Task – The lines to repeat are those below from the one containing "--wine: #7c2440;" down to the one containing "none; stroke-width: 1;", both included; reproduce them exactly and nothing else.

Data provided –
▼▼▼

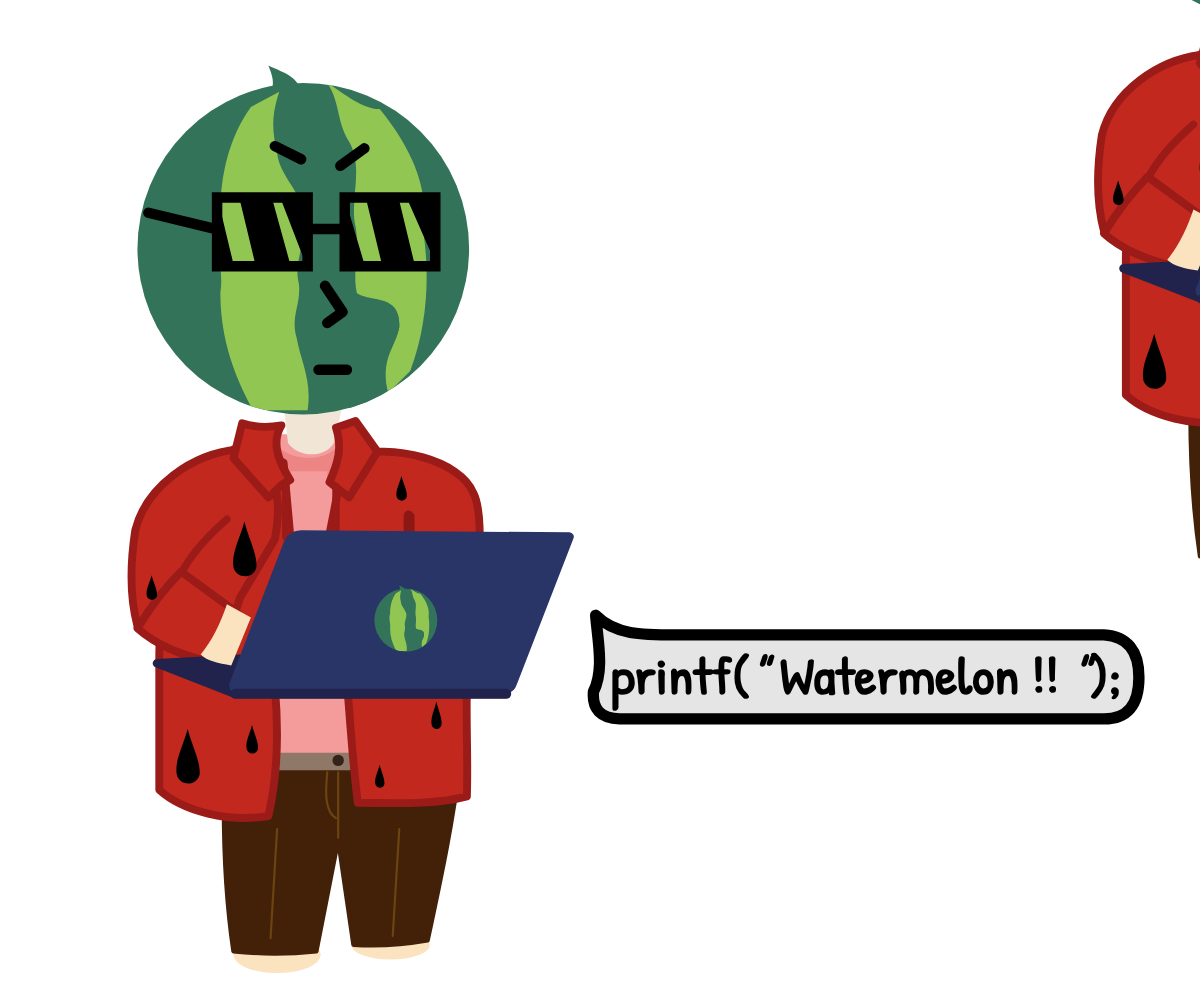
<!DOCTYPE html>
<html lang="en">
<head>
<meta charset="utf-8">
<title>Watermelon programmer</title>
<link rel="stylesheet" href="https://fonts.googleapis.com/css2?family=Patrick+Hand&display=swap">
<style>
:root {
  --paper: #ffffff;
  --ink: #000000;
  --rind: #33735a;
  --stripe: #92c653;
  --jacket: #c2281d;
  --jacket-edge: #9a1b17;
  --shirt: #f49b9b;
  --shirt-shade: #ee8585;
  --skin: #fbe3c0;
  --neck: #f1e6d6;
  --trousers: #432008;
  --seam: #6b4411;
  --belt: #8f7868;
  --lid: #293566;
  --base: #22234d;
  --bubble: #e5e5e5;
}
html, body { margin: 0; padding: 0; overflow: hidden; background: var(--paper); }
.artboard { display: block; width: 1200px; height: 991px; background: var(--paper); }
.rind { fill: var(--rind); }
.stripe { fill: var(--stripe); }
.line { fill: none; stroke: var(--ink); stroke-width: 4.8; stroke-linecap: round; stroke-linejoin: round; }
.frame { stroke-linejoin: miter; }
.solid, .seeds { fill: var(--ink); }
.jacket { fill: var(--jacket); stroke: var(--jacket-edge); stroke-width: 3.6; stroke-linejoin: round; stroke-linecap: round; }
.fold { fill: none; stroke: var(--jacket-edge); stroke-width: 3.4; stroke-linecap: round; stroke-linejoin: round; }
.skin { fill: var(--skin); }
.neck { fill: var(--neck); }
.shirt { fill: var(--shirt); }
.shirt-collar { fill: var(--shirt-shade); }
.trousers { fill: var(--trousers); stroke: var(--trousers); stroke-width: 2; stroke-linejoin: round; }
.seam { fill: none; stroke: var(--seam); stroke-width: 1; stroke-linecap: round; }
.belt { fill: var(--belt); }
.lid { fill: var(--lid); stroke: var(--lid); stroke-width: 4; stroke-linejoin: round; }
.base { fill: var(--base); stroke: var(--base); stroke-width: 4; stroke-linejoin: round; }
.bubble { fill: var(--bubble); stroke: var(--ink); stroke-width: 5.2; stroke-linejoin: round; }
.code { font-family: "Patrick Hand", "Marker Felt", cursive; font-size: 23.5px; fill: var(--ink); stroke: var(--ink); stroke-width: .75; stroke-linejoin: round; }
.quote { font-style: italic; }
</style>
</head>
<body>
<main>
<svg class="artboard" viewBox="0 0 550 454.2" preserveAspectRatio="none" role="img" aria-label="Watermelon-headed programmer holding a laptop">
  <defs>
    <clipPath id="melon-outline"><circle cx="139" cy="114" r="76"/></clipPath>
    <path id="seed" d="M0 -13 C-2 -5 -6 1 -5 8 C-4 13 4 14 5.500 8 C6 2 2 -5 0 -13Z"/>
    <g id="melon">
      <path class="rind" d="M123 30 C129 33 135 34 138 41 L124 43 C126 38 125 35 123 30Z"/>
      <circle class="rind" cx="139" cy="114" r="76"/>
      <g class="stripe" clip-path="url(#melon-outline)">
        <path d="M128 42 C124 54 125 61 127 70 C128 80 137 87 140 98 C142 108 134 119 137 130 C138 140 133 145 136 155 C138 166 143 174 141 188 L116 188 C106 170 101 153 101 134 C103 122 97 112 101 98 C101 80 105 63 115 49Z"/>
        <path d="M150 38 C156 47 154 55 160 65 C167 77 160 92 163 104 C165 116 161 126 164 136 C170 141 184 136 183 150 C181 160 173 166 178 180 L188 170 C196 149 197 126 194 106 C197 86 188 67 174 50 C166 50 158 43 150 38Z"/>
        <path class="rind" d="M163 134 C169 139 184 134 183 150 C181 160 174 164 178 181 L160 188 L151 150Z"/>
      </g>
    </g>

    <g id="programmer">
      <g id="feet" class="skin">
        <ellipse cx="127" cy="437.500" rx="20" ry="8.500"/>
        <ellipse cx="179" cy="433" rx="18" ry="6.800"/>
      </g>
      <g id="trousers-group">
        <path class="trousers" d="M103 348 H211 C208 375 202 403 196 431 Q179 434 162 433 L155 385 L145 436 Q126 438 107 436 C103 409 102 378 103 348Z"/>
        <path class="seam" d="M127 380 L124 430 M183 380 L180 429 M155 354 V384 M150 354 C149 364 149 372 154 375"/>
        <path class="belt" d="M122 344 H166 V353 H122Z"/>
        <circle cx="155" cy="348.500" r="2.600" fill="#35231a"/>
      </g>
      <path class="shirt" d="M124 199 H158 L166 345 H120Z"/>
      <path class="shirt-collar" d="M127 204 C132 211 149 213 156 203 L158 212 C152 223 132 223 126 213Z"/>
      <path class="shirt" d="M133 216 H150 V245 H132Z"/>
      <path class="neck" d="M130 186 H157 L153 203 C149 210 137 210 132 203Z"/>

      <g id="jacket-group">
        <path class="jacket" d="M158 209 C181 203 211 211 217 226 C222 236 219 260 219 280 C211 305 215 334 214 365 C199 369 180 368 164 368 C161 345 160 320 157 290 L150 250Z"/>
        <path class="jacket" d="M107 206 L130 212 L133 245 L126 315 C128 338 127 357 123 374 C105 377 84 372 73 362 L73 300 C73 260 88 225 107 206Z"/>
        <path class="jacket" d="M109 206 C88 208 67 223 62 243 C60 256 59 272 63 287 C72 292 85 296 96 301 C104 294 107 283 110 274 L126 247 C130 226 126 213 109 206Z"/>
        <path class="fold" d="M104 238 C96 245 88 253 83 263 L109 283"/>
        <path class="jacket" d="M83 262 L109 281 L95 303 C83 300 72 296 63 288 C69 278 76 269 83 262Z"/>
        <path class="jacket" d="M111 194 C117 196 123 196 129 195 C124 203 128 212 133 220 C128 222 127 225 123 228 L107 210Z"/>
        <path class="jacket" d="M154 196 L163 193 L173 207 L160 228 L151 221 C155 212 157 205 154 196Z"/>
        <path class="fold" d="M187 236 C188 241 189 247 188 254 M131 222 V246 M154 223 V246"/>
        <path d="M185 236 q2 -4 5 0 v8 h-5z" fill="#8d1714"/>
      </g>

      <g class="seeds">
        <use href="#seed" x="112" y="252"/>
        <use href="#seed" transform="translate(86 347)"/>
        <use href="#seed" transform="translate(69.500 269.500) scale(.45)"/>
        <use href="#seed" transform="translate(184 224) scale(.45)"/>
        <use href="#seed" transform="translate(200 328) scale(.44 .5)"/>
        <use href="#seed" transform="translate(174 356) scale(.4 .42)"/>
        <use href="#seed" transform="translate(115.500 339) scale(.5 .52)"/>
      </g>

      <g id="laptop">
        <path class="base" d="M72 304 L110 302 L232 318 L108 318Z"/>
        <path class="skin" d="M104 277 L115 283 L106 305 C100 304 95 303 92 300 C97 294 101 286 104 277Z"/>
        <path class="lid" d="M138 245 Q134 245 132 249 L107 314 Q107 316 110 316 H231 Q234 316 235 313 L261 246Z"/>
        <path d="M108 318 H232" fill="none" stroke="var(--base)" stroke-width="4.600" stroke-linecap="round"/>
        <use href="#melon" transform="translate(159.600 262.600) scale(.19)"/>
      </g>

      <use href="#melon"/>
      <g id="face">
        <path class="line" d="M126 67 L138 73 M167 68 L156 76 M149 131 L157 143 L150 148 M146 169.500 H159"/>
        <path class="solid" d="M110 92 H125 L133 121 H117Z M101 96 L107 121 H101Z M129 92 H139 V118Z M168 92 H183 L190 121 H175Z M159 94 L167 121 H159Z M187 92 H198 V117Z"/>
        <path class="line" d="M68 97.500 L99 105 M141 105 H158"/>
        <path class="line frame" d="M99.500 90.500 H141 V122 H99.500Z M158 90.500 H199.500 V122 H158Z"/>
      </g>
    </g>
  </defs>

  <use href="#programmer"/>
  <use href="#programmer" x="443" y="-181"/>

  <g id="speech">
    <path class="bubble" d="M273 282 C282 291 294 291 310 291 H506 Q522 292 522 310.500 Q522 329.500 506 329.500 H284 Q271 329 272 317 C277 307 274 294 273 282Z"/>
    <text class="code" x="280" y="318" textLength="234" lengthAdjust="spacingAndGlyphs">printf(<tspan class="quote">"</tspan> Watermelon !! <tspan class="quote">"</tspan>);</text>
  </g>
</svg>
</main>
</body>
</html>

▲▲▲
▼▼▼

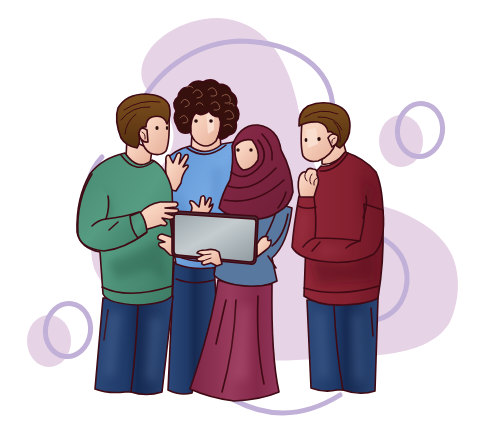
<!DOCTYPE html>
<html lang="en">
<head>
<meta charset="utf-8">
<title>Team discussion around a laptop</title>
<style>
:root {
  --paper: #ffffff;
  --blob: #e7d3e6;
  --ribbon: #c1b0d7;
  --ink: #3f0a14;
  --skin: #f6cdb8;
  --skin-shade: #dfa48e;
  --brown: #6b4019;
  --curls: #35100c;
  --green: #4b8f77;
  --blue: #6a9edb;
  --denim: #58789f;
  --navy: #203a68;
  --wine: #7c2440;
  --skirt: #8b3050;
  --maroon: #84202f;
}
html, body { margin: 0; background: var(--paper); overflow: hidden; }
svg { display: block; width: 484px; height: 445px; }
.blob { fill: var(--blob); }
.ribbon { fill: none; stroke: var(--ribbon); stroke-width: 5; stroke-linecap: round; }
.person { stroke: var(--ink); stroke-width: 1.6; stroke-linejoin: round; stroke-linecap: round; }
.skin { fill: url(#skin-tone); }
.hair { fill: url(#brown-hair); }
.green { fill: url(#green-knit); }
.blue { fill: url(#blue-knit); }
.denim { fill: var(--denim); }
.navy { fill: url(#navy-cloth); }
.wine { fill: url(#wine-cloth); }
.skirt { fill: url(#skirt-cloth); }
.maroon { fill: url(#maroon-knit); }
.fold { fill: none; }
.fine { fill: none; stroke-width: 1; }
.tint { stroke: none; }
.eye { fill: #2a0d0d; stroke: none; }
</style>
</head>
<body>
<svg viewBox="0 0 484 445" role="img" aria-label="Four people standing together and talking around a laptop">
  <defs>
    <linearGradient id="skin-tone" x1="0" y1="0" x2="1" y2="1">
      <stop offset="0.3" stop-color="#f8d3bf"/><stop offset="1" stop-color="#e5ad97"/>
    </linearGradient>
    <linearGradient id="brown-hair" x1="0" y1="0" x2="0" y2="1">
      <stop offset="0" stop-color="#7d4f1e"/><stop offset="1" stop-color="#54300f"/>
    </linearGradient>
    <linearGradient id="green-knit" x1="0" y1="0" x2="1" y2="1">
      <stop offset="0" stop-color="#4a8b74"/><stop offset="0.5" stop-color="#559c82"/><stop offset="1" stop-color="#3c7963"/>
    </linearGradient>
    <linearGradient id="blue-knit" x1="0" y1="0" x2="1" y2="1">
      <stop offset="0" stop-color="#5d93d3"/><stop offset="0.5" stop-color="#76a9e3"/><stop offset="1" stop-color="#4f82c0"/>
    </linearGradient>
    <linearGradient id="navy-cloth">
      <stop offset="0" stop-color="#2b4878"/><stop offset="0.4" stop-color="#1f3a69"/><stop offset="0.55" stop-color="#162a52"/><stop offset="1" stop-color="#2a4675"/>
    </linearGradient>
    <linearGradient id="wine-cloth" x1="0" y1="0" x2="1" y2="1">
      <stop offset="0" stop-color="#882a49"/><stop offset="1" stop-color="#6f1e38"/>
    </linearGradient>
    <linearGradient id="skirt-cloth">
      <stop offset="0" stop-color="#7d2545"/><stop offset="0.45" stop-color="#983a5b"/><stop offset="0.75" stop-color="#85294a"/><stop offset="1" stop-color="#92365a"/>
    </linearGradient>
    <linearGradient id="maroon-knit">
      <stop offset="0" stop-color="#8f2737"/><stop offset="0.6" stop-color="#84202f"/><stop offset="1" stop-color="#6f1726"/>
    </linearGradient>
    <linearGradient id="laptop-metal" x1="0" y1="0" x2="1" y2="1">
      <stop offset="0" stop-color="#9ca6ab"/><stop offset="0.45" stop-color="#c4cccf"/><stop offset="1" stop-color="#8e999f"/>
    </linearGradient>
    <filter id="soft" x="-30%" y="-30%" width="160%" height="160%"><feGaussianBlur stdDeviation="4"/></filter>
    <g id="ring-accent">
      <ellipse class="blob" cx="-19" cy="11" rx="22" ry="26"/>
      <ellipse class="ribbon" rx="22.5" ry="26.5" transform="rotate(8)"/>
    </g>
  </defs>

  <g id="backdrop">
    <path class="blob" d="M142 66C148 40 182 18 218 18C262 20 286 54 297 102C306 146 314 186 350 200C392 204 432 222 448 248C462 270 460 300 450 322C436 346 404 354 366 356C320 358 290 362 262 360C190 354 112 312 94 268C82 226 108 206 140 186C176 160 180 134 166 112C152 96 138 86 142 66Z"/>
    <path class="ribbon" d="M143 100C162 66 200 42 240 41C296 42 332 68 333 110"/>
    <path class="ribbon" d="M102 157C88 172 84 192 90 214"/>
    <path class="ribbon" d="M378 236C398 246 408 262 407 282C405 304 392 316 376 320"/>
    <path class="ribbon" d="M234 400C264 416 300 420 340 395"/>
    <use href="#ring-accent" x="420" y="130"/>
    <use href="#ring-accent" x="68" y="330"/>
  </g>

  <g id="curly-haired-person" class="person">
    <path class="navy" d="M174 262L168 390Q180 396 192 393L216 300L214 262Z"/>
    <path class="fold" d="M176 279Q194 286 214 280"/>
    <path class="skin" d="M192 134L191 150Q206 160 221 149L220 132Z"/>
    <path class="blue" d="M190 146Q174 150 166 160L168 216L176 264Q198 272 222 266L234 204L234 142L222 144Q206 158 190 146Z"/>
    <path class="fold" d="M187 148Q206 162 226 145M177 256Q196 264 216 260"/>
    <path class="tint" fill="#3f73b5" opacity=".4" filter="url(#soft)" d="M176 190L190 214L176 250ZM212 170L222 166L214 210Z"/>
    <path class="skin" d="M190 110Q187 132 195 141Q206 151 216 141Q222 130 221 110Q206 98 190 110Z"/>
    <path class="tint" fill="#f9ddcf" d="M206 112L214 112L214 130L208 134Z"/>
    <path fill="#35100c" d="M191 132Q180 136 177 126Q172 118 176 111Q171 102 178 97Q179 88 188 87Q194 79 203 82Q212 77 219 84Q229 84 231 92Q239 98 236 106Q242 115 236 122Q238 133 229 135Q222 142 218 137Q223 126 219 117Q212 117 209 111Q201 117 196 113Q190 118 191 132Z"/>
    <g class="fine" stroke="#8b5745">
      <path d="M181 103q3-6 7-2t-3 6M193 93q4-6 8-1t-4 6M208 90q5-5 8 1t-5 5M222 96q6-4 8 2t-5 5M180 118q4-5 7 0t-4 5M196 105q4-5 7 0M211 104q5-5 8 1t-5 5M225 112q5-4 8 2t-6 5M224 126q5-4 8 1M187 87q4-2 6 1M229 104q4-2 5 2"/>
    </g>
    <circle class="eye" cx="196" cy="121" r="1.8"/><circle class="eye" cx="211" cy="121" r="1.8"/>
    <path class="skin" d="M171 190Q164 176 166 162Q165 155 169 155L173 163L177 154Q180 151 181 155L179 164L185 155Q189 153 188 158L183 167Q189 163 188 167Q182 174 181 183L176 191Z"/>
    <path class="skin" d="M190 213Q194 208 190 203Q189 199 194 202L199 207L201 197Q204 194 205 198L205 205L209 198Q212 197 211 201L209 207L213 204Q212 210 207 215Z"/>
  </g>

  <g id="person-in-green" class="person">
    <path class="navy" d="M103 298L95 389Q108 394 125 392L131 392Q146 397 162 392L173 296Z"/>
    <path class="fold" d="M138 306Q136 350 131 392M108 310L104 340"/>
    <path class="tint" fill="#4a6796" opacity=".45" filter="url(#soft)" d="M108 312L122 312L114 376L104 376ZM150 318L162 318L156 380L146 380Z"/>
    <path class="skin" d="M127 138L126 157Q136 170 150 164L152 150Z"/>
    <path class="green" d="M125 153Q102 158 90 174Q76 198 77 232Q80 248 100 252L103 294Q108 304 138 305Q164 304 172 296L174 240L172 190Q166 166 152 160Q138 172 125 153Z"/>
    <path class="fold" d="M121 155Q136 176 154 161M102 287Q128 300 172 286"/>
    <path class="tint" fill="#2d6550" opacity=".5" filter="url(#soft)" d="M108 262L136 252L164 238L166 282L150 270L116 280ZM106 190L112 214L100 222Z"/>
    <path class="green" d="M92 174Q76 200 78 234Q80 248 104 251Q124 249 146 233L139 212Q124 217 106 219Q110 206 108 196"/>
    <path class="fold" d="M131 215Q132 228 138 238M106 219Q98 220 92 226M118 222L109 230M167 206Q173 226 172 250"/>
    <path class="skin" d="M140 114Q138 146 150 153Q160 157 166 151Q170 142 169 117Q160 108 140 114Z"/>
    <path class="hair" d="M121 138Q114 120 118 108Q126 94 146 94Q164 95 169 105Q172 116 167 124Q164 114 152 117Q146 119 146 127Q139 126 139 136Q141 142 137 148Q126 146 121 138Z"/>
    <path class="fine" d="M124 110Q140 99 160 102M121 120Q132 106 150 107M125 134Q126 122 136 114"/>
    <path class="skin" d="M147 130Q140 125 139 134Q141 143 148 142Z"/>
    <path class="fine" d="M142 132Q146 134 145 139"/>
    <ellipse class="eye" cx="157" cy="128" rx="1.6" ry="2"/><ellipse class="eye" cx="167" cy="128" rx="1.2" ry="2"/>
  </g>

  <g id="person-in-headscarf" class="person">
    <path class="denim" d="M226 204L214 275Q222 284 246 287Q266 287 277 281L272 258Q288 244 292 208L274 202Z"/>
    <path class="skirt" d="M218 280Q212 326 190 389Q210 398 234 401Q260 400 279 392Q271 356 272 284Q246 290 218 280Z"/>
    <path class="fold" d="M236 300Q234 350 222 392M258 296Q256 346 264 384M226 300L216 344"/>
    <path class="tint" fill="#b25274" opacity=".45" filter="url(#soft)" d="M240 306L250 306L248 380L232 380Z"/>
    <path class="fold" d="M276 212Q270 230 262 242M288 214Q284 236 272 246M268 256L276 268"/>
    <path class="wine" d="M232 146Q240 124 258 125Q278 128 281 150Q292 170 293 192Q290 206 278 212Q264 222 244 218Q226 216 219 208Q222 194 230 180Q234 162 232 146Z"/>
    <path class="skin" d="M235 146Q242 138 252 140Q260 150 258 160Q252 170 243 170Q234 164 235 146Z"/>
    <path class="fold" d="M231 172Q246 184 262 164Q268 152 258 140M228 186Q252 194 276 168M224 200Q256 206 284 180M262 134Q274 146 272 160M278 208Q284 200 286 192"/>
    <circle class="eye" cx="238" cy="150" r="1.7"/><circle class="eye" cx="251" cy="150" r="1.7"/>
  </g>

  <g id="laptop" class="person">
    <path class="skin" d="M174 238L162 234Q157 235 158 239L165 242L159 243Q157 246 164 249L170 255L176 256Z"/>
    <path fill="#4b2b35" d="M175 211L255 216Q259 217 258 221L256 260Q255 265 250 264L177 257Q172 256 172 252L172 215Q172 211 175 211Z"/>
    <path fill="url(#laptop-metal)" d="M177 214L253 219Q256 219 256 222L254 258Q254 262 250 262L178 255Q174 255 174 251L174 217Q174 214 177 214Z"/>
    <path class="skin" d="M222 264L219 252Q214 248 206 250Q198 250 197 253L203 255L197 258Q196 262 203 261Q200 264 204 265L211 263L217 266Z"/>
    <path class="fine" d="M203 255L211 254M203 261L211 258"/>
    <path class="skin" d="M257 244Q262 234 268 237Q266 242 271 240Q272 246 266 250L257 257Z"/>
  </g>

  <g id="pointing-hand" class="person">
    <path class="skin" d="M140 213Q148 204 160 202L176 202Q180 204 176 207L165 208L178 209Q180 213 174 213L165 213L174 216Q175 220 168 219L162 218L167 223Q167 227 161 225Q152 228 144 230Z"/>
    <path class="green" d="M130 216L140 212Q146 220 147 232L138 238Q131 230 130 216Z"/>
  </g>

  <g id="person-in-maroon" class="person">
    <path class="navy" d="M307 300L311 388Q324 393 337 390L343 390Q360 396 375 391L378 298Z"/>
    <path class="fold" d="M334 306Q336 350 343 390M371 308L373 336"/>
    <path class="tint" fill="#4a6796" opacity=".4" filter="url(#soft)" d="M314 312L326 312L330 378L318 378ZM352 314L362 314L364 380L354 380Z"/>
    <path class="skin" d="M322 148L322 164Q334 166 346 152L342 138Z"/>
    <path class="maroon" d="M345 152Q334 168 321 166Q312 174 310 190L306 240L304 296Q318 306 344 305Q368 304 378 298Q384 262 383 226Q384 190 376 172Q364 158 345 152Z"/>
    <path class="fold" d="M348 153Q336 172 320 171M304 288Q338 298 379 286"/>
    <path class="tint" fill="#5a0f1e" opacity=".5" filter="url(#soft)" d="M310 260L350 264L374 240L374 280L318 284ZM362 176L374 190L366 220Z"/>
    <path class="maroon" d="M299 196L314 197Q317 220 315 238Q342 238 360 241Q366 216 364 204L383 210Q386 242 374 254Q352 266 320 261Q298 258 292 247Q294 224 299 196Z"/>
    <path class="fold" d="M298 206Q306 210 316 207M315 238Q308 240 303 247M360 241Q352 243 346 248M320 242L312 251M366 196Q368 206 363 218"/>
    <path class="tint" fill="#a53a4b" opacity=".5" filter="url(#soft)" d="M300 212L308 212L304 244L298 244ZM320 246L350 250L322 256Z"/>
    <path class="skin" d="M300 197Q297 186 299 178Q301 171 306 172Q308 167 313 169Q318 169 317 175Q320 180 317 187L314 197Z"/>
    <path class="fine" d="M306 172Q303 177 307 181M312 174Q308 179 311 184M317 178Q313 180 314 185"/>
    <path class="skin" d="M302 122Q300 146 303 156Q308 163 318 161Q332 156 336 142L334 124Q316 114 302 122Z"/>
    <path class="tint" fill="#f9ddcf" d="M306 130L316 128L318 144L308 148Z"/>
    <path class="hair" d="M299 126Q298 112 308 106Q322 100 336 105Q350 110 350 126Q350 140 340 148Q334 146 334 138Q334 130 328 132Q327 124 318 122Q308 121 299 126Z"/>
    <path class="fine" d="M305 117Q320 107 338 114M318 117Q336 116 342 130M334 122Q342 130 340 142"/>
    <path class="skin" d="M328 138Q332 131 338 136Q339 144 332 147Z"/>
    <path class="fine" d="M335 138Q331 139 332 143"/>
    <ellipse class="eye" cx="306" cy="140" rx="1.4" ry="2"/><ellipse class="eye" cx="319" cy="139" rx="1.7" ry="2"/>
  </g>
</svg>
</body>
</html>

▲▲▲

Output for this exercise –
  --wine: #7c2440;
  --skirt: #8b3050;
  --maroon: #84202f;
}
html, body { margin: 0; background: var(--paper); overflow: hidden; }
svg { display: block; width: 484px; height: 445px; }
.blob { fill: var(--blob); }
.ribbon { fill: none; stroke: var(--ribbon); stroke-width: 5; stroke-linecap: round; }
.person { stroke: var(--ink); stroke-width: 1.6; stroke-linejoin: round; stroke-linecap: round; }
.skin { fill: url(#skin-tone); }
.hair { fill: url(#brown-hair); }
.green { fill: url(#green-knit); }
.blue { fill: url(#blue-knit); }
.denim { fill: var(--denim); }
.navy { fill: url(#navy-cloth); }
.wine { fill: url(#wine-cloth); }
.skirt { fill: url(#skirt-cloth); }
.maroon { fill: url(#maroon-knit); }
.fold { fill: none; }
.fine { fill: none; stroke-width: 1; }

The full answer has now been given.